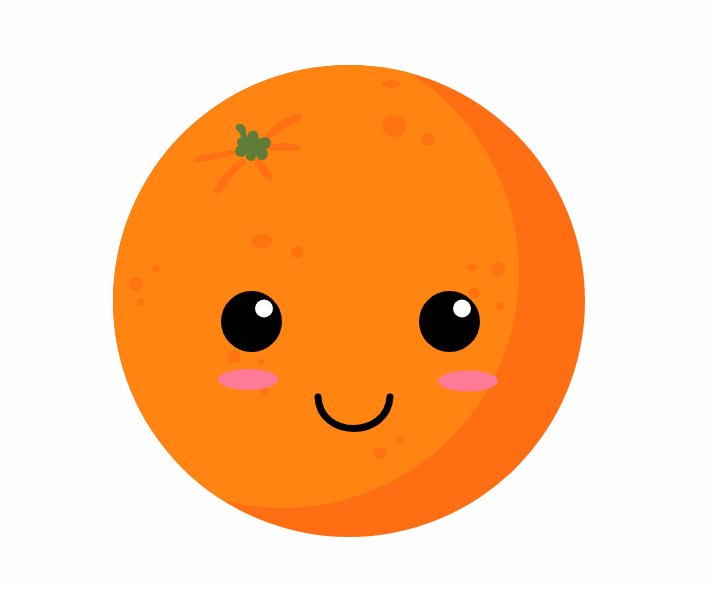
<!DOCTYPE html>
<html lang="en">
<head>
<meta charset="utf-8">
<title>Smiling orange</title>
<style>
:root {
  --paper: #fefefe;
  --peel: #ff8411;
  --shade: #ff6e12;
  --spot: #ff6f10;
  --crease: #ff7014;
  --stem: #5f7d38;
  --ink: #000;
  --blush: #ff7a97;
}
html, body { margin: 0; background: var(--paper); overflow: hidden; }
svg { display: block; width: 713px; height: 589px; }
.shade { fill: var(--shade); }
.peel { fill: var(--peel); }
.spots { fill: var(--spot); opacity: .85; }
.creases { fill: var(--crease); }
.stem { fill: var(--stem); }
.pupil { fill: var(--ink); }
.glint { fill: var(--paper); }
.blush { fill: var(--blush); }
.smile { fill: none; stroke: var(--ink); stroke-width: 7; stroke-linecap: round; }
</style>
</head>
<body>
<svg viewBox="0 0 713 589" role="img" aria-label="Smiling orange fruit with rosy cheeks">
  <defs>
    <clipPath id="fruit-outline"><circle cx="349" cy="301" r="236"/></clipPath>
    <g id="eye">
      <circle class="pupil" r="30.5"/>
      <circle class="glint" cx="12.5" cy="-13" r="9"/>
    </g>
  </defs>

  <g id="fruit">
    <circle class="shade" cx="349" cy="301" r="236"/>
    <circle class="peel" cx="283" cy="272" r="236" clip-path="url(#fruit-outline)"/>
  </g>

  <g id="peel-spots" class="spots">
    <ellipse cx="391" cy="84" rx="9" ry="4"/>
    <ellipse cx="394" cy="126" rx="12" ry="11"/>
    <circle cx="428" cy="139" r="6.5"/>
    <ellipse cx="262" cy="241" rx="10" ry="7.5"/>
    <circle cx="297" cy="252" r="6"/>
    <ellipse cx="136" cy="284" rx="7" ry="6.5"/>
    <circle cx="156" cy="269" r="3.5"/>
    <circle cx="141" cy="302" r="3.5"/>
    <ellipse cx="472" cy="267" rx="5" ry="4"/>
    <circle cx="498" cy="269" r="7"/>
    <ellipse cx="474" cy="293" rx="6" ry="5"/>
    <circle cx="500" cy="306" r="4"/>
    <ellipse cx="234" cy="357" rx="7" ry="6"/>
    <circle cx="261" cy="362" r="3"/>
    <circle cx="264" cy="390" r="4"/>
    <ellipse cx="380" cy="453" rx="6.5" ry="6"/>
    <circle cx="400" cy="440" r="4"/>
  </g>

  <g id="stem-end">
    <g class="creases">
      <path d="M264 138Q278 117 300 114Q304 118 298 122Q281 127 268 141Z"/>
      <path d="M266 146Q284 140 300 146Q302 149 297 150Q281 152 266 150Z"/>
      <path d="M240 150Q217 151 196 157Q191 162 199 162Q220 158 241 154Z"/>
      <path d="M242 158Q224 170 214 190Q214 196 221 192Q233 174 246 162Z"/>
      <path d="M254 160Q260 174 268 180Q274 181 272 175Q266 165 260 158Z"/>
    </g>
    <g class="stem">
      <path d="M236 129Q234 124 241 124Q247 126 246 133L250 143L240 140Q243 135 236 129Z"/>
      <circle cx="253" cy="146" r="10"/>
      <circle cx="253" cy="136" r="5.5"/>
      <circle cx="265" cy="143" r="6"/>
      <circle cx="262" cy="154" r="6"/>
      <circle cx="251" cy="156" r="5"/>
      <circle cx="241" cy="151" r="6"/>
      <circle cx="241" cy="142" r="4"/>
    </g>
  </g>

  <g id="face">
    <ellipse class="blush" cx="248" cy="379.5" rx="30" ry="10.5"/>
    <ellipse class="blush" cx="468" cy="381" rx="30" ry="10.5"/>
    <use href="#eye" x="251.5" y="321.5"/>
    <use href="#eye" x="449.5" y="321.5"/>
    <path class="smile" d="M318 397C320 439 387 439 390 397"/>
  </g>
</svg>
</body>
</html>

--

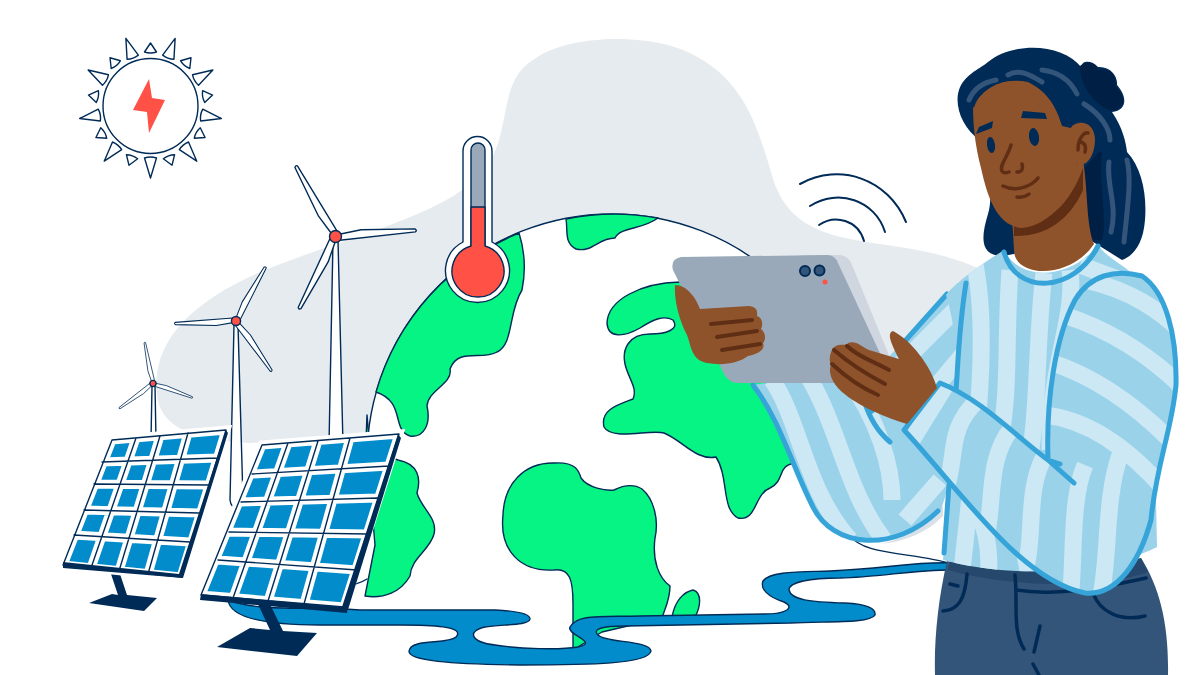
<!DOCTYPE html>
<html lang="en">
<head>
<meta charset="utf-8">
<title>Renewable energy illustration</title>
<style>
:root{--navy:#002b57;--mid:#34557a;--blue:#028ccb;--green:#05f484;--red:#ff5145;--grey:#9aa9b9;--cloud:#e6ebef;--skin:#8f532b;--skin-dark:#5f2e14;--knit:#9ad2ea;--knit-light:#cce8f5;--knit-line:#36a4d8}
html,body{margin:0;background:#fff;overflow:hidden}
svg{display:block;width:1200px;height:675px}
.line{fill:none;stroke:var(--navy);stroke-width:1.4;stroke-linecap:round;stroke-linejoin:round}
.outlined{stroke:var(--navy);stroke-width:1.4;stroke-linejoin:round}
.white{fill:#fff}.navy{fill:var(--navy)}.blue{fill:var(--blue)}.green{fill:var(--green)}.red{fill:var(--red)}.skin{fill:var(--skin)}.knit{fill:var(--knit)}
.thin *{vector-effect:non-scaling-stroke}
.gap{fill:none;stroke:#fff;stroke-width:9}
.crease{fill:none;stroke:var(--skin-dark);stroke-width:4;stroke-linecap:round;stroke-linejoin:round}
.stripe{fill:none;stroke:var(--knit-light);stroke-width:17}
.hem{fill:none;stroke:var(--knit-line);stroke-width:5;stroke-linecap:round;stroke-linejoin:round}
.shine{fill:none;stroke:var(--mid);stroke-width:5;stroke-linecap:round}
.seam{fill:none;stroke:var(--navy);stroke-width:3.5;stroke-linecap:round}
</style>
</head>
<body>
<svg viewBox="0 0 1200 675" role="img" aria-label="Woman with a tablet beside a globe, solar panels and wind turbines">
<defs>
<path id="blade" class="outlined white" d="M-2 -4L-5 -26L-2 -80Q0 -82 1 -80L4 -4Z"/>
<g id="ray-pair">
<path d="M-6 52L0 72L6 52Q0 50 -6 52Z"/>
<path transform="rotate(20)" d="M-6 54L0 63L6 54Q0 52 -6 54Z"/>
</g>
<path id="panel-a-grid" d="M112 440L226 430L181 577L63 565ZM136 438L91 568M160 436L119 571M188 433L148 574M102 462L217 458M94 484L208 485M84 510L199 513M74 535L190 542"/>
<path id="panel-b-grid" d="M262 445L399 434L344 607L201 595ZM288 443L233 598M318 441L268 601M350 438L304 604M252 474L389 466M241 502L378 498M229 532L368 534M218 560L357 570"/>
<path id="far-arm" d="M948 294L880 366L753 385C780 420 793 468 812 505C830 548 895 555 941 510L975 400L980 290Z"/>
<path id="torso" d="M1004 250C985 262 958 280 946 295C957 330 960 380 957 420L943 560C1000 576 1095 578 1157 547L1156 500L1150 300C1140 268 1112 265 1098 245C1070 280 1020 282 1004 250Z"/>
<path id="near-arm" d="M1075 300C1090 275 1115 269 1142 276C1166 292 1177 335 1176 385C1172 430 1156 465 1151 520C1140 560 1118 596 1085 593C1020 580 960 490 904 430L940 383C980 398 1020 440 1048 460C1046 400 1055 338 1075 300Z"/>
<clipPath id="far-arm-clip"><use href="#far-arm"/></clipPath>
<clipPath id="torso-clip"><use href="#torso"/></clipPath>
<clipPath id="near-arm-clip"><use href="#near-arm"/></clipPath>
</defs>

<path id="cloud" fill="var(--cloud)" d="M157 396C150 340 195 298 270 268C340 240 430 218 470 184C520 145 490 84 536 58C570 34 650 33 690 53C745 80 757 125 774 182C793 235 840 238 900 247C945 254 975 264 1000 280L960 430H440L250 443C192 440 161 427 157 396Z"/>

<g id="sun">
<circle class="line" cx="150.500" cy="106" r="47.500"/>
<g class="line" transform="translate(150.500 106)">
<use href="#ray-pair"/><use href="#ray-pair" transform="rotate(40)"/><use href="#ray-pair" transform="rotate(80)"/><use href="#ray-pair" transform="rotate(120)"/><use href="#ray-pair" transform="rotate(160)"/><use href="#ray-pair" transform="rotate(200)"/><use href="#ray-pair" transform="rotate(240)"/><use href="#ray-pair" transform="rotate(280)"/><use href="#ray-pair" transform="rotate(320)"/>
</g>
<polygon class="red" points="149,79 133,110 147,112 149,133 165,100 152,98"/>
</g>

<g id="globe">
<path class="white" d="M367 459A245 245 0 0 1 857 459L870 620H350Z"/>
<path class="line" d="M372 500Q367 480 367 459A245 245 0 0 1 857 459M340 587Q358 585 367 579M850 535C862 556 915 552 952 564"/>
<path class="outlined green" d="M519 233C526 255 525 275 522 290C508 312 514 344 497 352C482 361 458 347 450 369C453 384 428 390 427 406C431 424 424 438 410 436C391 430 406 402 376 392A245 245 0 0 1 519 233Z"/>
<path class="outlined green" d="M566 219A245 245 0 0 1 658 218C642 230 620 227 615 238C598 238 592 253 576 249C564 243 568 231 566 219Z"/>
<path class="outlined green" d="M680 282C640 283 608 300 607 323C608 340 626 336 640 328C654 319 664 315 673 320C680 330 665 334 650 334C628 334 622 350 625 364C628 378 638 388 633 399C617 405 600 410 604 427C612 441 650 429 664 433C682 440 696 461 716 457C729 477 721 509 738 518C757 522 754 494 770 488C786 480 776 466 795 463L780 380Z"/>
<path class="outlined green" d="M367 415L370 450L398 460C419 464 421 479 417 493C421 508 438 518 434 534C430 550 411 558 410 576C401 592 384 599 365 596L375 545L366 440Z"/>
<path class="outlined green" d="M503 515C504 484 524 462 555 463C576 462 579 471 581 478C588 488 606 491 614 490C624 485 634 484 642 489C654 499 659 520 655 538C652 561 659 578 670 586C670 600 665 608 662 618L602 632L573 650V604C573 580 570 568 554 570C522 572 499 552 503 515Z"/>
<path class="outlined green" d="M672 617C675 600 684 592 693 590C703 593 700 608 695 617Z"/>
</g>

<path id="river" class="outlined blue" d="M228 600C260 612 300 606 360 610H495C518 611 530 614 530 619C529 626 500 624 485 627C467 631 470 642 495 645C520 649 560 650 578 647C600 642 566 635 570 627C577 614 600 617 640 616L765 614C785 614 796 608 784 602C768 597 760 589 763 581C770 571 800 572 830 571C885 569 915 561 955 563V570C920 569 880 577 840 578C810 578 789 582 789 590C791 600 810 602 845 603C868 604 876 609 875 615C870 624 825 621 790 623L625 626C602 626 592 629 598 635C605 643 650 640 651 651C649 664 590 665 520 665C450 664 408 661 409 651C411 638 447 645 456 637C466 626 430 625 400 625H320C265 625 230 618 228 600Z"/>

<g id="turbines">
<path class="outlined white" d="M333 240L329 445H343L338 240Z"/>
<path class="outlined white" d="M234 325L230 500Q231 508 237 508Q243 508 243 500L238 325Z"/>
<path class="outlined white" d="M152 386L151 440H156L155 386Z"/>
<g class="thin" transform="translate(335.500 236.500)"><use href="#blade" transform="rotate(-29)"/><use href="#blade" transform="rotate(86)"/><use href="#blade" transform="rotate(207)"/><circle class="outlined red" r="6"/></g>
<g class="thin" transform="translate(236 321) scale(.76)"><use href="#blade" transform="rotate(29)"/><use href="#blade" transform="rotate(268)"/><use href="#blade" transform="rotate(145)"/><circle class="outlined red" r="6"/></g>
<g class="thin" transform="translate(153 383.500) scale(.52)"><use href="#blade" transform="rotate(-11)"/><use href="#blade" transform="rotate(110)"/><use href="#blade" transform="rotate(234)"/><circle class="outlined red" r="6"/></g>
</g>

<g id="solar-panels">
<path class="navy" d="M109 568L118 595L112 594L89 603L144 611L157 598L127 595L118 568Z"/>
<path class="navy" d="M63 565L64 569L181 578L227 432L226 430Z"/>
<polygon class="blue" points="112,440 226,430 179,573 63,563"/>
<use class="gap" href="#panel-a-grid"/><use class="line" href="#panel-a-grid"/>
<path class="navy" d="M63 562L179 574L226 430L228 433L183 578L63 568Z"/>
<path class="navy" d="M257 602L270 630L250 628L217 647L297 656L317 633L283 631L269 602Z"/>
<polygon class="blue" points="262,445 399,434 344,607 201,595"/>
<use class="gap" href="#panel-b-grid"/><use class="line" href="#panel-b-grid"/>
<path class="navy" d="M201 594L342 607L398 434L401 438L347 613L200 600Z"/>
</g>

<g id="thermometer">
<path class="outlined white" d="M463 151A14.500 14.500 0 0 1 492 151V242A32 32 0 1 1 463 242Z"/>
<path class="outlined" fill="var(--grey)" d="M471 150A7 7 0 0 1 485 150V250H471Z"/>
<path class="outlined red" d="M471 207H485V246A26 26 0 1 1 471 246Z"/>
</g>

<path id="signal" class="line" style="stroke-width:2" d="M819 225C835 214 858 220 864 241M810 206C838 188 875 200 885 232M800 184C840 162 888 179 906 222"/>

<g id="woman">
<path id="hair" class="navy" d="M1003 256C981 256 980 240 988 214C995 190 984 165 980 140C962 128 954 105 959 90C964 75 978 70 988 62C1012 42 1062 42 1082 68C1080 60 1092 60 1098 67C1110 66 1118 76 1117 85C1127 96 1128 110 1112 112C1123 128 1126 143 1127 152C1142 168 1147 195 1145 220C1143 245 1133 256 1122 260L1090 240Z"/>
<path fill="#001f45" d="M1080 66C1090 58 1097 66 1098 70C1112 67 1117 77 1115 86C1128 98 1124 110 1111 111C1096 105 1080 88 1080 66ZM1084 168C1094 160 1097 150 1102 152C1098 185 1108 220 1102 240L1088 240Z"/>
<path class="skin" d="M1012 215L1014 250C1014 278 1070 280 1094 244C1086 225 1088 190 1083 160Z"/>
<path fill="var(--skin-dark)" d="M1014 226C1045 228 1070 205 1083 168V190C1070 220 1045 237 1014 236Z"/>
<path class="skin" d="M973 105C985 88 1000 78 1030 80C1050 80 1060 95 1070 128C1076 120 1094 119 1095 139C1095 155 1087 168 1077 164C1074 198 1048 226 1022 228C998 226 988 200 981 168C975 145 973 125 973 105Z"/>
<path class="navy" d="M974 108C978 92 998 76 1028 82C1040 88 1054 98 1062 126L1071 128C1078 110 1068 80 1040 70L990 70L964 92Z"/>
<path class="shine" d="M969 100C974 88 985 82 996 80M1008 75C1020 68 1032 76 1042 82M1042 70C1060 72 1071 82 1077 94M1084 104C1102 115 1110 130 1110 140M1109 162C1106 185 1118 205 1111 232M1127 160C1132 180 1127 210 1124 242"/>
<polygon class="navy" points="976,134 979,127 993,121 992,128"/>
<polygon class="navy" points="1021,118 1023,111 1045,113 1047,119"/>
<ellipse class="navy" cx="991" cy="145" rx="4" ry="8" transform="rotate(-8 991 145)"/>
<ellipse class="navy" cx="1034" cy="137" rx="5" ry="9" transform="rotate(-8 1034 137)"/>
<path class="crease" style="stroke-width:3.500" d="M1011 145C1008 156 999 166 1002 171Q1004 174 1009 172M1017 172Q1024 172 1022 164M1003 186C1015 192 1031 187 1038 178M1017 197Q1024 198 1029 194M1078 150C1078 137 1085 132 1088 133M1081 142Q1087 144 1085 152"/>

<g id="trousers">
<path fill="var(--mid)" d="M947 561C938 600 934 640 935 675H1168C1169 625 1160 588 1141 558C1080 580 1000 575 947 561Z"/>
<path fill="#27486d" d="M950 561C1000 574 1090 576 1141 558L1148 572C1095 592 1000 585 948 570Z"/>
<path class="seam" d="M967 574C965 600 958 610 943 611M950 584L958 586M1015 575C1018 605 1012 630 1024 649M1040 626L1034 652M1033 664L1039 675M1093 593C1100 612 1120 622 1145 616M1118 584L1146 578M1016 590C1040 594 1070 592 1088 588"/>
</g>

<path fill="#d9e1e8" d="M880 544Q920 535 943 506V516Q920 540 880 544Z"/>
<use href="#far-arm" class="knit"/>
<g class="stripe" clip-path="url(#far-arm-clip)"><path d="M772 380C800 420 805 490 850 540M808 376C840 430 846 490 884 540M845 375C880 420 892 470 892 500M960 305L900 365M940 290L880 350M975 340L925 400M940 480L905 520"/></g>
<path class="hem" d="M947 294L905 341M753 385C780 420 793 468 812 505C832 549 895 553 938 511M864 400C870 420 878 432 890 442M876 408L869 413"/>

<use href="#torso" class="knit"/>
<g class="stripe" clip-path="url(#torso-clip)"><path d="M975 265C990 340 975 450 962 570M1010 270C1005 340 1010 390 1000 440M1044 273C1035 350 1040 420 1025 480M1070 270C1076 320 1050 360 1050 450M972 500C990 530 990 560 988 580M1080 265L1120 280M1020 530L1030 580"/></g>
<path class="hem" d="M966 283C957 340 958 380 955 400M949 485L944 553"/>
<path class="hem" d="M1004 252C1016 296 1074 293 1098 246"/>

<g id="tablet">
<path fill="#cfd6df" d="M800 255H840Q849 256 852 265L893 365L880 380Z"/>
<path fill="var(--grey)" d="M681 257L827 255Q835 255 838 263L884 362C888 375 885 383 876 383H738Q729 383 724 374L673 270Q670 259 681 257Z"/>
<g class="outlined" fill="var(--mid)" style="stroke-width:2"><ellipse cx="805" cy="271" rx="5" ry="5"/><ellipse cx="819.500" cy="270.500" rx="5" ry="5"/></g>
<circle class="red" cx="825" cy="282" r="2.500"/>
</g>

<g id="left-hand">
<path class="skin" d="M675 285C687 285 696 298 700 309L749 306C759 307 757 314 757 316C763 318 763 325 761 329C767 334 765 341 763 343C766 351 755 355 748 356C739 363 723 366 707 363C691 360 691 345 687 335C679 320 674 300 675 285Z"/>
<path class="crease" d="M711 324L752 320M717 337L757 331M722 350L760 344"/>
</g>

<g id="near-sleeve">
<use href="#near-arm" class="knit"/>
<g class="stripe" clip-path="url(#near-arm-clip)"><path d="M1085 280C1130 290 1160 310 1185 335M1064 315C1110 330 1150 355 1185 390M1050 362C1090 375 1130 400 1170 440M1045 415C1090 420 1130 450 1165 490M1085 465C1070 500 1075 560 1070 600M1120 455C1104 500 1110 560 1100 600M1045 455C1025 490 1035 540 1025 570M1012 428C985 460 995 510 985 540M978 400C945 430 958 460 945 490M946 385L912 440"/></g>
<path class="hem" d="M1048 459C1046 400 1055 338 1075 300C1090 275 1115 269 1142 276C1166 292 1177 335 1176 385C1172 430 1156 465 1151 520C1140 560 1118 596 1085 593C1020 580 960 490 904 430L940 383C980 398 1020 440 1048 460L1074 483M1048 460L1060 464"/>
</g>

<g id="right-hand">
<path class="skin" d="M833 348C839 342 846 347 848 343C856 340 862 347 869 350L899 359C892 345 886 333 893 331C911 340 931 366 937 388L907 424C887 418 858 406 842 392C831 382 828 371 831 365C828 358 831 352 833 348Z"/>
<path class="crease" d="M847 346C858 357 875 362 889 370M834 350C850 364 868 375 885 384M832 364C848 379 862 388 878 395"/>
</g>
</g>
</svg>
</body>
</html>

==

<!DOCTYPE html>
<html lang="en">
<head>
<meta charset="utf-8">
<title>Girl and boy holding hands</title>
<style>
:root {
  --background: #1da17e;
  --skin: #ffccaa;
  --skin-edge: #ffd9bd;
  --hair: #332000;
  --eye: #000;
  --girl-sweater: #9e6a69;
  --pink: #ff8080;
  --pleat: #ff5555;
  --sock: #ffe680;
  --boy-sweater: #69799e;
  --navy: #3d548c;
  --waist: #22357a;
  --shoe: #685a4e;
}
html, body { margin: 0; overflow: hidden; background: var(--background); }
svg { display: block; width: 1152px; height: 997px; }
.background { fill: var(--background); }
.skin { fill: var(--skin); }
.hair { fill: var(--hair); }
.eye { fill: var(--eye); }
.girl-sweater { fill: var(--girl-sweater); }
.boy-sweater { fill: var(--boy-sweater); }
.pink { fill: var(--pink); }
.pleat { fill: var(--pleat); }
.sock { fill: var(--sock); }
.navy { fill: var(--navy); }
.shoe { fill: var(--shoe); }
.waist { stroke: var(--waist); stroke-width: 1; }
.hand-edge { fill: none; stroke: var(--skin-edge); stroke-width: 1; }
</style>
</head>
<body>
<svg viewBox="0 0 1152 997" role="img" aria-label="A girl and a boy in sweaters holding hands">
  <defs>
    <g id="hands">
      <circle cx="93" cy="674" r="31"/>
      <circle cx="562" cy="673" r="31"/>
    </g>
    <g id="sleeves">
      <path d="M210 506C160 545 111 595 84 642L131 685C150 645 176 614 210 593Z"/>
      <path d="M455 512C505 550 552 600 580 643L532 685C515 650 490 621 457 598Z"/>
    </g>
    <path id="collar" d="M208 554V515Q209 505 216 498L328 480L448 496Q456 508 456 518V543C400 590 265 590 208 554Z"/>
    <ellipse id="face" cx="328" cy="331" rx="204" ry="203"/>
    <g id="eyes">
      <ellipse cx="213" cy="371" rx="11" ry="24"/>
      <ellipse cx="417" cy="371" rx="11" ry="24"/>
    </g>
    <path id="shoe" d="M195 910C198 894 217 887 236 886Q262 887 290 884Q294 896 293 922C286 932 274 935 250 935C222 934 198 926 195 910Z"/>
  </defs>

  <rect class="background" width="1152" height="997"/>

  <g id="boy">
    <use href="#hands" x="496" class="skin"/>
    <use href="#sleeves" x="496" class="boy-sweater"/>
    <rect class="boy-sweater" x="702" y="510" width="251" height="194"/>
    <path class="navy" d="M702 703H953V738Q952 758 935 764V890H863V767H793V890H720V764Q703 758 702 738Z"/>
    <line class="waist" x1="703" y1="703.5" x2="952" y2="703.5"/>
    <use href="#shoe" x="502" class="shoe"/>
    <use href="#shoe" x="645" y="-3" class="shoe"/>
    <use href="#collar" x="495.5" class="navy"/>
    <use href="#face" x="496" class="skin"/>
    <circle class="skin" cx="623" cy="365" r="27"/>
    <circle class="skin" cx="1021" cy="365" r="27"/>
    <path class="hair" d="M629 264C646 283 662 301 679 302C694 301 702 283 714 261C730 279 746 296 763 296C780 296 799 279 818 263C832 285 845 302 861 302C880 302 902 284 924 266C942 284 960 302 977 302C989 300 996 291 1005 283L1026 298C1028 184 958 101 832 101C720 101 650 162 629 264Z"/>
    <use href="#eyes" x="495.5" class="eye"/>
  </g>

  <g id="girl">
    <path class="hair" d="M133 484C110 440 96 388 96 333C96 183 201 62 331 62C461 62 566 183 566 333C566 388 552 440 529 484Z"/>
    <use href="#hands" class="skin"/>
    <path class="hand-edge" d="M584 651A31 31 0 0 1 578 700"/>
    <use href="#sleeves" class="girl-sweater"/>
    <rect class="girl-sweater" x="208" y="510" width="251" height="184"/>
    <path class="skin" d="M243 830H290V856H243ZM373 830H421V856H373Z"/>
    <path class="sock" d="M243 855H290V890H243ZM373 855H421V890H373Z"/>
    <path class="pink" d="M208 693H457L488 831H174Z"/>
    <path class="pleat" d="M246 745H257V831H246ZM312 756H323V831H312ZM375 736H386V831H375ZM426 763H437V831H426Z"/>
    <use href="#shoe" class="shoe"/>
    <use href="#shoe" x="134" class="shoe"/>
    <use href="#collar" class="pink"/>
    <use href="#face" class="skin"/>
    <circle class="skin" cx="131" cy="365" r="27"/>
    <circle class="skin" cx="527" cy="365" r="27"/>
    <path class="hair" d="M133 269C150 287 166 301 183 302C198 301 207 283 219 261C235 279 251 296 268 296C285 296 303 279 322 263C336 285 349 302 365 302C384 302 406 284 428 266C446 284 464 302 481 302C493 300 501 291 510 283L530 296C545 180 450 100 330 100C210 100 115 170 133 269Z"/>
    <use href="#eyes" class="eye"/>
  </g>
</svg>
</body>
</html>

*What the task requires*.
Of the entries listed above, reproduce only the lines starting at the line containing "--boy-sweater: #69799e;" and ending at the line containing "506C160 545 111". Include both, exactly as they stand.

*Solution for this exercise*.
  --boy-sweater: #69799e;
  --navy: #3d548c;
  --waist: #22357a;
  --shoe: #685a4e;
}
html, body { margin: 0; overflow: hidden; background: var(--background); }
svg { display: block; width: 1152px; height: 997px; }
.background { fill: var(--background); }
.skin { fill: var(--skin); }
.hair { fill: var(--hair); }
.eye { fill: var(--eye); }
.girl-sweater { fill: var(--girl-sweater); }
.boy-sweater { fill: var(--boy-sweater); }
.pink { fill: var(--pink); }
.pleat { fill: var(--pleat); }
.sock { fill: var(--sock); }
.navy { fill: var(--navy); }
.shoe { fill: var(--shoe); }
.waist { stroke: var(--waist); stroke-width: 1; }
.hand-edge { fill: none; stroke: var(--skin-edge); stroke-width: 1; }
</style>
</head>
<body>
<svg viewBox="0 0 1152 997" role="img" aria-label="A girl and a boy in sweaters holding hands">
  <defs>
    <g id="hands">
      <circle cx="93" cy="674" r="31"/>
      <circle cx="562" cy="673" r="31"/>
    </g>
    <g id="sleeves">
      <path d="M210 506C160 545 111 595 84 642L131 685C150 645 176 614 210 593Z"/>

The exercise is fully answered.